▽

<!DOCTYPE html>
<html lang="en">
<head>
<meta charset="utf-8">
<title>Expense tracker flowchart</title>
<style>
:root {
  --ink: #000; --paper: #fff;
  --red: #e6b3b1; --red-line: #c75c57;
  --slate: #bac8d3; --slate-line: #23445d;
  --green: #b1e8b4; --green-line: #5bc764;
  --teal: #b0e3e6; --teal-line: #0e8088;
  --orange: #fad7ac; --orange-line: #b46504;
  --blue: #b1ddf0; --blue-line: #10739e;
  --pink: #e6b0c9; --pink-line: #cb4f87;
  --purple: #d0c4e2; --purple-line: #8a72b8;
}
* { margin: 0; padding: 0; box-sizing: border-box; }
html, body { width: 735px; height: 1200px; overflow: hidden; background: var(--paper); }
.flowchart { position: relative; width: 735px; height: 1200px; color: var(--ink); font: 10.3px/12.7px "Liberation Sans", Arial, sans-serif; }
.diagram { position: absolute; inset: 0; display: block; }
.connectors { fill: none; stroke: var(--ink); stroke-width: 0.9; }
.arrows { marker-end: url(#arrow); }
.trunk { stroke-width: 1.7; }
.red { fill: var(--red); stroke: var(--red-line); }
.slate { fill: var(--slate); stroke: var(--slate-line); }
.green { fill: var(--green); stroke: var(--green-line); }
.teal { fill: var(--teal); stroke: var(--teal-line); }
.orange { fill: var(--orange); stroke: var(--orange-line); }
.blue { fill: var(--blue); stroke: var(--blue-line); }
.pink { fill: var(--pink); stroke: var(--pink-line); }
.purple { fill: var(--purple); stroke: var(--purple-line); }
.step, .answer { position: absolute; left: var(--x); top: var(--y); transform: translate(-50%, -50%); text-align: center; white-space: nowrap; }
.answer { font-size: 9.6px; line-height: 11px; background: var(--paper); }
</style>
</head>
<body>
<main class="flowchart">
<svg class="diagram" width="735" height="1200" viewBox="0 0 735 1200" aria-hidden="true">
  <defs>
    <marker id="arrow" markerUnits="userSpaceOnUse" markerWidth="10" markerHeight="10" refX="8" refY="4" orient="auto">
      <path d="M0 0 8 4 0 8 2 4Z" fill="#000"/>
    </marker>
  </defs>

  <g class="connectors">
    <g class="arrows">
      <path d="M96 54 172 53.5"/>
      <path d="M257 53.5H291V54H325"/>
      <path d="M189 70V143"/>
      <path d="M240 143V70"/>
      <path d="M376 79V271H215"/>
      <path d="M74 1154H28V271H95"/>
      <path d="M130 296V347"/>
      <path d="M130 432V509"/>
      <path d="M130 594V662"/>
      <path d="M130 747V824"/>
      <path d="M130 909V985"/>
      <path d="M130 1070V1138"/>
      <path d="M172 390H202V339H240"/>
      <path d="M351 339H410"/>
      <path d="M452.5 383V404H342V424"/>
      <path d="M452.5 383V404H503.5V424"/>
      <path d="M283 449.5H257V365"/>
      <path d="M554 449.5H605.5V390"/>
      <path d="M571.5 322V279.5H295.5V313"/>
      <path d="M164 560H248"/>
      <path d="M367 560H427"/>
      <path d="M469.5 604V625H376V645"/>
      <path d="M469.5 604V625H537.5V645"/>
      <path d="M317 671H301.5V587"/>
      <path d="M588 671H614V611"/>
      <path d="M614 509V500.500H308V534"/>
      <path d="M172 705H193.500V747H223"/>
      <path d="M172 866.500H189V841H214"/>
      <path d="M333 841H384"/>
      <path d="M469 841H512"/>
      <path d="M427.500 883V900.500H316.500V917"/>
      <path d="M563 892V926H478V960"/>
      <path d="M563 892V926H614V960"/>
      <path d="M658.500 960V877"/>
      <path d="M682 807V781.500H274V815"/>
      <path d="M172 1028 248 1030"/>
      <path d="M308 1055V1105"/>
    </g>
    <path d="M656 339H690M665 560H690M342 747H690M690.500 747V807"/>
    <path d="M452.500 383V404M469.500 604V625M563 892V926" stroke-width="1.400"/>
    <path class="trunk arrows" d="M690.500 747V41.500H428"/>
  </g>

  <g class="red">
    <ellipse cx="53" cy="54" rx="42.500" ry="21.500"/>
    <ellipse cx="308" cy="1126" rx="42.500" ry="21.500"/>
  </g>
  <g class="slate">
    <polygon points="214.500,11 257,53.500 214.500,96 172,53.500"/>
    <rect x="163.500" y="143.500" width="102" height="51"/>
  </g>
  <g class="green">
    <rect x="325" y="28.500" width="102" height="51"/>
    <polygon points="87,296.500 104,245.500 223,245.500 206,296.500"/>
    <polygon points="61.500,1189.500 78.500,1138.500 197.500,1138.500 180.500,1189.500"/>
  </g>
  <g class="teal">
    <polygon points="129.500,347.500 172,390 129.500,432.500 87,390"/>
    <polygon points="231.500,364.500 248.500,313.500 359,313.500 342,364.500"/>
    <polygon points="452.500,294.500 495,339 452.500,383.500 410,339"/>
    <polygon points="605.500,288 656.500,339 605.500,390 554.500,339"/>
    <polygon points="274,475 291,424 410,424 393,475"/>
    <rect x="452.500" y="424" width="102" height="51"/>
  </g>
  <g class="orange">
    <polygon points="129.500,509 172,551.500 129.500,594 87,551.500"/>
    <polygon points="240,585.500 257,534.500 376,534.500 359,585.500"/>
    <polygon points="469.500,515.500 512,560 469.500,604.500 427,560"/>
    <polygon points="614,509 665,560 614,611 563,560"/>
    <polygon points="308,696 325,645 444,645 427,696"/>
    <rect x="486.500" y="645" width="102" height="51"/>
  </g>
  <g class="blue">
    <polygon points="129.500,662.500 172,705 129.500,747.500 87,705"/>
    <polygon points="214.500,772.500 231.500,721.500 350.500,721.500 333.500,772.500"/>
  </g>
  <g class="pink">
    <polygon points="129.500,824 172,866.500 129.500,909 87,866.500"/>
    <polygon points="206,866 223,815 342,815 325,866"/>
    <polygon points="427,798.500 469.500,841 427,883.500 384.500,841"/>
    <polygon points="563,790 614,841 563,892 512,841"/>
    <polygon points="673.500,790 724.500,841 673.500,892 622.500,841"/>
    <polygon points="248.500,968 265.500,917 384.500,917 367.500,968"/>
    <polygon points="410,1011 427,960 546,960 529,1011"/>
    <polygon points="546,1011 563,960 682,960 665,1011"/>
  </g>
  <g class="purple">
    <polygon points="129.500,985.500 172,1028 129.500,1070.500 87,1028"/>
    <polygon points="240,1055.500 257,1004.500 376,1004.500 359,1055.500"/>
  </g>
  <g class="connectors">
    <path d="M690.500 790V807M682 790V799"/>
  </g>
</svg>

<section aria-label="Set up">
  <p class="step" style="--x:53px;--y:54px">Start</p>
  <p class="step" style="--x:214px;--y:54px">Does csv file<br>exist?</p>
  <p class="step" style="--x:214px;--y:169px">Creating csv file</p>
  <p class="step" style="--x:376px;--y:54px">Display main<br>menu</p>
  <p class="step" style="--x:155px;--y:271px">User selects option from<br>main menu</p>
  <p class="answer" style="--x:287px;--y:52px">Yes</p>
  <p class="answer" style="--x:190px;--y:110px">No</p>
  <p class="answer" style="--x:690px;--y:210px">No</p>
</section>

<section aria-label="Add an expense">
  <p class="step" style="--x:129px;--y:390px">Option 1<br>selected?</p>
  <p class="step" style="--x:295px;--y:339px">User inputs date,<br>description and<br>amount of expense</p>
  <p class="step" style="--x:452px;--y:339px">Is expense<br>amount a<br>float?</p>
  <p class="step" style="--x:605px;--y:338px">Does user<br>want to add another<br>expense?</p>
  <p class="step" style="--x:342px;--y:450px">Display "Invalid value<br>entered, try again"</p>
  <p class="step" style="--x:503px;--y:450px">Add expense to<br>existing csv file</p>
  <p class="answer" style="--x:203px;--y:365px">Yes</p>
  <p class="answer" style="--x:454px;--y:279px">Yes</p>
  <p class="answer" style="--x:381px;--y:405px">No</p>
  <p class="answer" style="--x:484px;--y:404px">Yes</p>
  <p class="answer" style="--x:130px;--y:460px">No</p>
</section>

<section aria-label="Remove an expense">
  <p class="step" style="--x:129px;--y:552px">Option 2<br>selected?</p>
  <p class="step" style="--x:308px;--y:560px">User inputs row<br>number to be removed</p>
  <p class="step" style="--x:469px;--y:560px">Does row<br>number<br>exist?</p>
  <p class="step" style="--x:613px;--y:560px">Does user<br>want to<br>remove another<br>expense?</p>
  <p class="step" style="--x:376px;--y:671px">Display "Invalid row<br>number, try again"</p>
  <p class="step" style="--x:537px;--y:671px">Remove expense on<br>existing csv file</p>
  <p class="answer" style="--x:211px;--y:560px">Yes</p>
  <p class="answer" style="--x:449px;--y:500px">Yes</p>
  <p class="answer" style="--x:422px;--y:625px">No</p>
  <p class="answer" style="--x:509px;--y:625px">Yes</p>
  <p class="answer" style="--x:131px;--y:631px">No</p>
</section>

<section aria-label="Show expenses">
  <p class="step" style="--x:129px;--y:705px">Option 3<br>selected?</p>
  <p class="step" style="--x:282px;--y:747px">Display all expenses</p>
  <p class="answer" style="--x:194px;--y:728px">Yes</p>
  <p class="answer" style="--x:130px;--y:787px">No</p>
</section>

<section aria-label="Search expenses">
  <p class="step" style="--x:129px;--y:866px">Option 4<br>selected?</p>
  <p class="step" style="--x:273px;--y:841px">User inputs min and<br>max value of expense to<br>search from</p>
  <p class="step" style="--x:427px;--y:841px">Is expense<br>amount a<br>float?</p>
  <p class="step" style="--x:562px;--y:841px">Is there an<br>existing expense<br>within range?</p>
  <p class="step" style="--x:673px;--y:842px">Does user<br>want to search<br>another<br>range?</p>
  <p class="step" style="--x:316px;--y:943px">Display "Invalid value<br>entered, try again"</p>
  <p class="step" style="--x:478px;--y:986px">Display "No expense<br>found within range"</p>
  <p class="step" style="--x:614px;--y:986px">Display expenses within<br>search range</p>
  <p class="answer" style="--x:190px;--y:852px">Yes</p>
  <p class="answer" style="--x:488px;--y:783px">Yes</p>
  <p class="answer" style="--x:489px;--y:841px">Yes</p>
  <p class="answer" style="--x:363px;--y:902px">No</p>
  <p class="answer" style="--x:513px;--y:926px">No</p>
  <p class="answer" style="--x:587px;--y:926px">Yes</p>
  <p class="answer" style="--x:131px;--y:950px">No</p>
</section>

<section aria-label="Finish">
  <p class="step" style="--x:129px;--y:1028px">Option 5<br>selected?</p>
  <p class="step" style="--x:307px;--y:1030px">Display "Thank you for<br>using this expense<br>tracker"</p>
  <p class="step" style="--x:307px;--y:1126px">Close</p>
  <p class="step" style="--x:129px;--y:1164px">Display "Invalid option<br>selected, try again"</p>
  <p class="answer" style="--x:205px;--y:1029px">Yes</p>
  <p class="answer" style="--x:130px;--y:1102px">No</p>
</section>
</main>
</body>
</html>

△

▶ ABOUT THIS EXERCISE
Each line of the listing that includes the word "fill" should be copied out.

▶ EXERCISE ANSWER
.connectors { fill: none; stroke: var(--ink); stroke-width: 0.9; }
.red { fill: var(--red); stroke: var(--red-line); }
.slate { fill: var(--slate); stroke: var(--slate-line); }
.green { fill: var(--green); stroke: var(--green-line); }
.teal { fill: var(--teal); stroke: var(--teal-line); }
.orange { fill: var(--orange); stroke: var(--orange-line); }
.blue { fill: var(--blue); stroke: var(--blue-line); }
.pink { fill: var(--pink); stroke: var(--pink-line); }
.purple { fill: var(--purple); stroke: var(--purple-line); }
      <path d="M0 0 8 4 0 8 2 4Z" fill="#000"/>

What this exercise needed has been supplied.